++++ The data ++++

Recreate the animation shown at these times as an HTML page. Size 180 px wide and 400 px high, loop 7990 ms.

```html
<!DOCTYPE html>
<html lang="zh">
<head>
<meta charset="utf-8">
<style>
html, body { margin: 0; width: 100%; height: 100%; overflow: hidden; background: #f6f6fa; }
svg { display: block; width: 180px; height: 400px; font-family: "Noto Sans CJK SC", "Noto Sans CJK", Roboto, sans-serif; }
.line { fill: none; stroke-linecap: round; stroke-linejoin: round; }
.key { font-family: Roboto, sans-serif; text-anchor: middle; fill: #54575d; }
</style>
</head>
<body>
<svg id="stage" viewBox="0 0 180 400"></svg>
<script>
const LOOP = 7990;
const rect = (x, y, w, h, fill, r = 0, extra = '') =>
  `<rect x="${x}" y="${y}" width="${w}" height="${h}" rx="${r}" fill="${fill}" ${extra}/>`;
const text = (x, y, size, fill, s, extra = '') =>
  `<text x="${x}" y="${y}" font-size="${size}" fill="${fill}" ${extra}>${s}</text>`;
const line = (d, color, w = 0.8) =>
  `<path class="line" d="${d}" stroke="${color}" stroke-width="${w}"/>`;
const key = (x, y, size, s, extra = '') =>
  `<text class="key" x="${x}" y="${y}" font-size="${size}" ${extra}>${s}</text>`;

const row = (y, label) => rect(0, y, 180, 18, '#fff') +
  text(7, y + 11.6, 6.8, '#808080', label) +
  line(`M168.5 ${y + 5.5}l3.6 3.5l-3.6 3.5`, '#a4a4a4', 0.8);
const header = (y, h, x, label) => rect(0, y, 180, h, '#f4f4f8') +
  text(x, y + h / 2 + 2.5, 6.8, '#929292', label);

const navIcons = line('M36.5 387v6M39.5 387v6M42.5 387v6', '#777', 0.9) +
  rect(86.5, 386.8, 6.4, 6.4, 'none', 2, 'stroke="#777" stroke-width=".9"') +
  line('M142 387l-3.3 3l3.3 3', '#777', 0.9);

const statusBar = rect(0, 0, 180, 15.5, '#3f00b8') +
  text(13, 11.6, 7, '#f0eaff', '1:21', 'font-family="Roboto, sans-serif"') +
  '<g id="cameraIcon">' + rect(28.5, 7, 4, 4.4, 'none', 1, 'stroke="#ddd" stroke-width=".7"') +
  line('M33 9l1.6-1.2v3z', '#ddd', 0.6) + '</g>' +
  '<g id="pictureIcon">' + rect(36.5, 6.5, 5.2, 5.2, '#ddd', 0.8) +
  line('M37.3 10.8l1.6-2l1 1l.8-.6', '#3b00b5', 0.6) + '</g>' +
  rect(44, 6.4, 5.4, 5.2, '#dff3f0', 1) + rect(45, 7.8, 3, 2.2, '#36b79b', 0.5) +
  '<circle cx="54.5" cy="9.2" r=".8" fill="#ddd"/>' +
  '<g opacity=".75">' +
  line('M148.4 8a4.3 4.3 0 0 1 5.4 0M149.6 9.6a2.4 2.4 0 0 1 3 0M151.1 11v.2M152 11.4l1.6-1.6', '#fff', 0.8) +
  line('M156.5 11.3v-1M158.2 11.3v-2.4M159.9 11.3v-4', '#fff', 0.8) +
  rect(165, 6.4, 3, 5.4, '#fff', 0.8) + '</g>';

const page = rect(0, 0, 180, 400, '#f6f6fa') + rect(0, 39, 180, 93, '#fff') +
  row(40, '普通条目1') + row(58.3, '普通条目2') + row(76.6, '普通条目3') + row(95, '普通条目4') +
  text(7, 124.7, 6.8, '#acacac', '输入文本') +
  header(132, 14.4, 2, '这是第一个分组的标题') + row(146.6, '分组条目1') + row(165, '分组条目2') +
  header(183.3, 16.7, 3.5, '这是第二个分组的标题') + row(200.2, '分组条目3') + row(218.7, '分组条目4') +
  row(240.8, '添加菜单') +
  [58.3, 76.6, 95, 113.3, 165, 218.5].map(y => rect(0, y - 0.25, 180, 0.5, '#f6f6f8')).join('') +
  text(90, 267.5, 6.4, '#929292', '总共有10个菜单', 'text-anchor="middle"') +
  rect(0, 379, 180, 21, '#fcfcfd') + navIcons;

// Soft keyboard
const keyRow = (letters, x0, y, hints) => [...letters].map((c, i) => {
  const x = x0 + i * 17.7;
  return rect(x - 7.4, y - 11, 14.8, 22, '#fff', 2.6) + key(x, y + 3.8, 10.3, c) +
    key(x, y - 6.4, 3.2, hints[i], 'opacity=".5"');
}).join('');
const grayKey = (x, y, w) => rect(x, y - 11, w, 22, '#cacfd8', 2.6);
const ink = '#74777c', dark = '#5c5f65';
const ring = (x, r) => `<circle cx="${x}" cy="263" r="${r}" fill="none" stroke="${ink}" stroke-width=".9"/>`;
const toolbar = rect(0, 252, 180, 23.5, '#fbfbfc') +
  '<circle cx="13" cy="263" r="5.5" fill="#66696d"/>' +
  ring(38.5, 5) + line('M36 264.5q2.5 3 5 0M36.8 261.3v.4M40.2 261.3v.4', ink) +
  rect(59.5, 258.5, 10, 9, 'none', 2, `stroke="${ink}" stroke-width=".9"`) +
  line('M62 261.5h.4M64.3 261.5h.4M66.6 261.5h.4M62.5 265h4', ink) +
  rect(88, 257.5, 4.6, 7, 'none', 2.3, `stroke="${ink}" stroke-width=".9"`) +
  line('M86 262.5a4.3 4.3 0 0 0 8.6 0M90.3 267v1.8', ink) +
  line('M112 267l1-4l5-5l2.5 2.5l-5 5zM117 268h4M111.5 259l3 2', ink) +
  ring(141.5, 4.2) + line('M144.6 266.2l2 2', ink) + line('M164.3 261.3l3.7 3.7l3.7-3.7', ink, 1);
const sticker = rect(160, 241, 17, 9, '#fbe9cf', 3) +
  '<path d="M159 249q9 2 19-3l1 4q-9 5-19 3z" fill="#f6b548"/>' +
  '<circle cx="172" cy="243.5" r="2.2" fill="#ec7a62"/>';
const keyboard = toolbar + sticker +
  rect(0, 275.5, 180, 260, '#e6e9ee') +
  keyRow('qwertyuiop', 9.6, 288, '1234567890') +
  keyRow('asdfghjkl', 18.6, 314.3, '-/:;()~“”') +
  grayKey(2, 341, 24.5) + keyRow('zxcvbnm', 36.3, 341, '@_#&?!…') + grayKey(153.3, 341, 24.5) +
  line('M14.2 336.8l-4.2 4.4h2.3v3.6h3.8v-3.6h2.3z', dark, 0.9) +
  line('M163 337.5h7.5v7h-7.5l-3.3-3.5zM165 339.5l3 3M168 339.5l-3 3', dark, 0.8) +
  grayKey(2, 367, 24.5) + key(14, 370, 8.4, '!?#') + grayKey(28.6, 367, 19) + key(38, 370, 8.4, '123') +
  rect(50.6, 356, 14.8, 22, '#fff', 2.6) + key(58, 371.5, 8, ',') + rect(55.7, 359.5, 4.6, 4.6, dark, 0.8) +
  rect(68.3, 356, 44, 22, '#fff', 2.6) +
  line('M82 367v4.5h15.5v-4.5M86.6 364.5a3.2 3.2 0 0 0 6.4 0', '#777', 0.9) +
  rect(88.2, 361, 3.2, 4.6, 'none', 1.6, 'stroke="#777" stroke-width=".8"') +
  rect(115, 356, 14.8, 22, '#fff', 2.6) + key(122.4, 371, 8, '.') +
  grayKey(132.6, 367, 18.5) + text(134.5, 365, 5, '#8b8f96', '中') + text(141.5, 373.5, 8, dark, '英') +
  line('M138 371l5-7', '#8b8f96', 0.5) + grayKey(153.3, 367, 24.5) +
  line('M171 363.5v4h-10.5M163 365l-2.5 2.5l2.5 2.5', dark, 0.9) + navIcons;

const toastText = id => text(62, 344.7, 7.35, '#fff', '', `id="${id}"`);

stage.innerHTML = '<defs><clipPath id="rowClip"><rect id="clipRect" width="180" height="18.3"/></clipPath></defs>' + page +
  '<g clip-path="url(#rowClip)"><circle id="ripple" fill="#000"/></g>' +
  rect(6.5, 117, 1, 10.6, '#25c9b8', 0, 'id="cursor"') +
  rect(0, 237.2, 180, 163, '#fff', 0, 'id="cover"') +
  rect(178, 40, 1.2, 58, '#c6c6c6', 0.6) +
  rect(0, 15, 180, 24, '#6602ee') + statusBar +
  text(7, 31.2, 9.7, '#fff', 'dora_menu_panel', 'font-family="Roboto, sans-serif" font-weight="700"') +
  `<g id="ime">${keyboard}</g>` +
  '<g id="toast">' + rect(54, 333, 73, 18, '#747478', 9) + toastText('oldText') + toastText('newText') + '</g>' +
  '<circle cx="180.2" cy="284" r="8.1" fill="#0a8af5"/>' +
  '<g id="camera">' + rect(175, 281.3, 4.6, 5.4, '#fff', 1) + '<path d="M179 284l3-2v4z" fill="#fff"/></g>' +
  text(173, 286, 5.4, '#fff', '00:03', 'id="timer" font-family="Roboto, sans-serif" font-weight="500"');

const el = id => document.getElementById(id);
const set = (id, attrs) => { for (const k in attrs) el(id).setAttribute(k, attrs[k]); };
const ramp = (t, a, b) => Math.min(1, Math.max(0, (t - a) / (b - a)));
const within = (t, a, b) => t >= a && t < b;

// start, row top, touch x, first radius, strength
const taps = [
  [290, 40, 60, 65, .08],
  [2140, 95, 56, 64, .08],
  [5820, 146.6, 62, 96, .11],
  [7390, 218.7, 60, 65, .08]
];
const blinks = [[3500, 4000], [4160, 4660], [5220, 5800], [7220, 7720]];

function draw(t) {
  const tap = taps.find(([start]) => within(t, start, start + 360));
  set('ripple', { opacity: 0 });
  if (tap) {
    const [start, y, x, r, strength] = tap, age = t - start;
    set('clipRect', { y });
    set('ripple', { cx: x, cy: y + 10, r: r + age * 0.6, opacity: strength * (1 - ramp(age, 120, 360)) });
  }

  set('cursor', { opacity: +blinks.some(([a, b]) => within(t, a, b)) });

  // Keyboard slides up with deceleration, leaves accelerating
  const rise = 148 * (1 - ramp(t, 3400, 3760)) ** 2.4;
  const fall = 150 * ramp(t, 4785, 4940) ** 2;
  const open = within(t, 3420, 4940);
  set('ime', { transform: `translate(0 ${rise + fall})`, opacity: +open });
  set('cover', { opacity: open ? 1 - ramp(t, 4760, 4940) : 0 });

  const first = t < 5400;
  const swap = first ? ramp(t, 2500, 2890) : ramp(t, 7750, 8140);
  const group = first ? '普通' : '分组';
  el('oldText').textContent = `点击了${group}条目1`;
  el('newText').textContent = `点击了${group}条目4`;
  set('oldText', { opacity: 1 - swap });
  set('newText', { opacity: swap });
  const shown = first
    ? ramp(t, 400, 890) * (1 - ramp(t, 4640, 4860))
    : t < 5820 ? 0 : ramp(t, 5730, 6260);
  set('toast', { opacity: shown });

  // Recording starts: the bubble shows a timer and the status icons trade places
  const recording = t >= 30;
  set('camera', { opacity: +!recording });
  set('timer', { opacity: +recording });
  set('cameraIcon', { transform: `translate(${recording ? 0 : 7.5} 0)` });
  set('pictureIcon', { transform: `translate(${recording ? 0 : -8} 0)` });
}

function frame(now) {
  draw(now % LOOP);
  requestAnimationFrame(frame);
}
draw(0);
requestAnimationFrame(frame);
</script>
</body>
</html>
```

++++

What this task involves:
Return every line of the preceding records in which the word "none" appears.

Problem solution:
.line { fill: none; stroke-linecap: round; stroke-linejoin: round; }
  rect(86.5, 386.8, 6.4, 6.4, 'none', 2, 'stroke="#777" stroke-width=".9"') +
  '<g id="cameraIcon">' + rect(28.5, 7, 4, 4.4, 'none', 1, 'stroke="#ddd" stroke-width=".7"') +
const ring = (x, r) => `<circle cx="${x}" cy="263" r="${r}" fill="none" stroke="${ink}" stroke-width=".9"/>`;
  rect(59.5, 258.5, 10, 9, 'none', 2, `stroke="${ink}" stroke-width=".9"`) +
  rect(88, 257.5, 4.6, 7, 'none', 2.3, `stroke="${ink}" stroke-width=".9"`) +
  rect(88.2, 361, 3.2, 4.6, 'none', 1.6, 'stroke="#777" stroke-width=".8"') +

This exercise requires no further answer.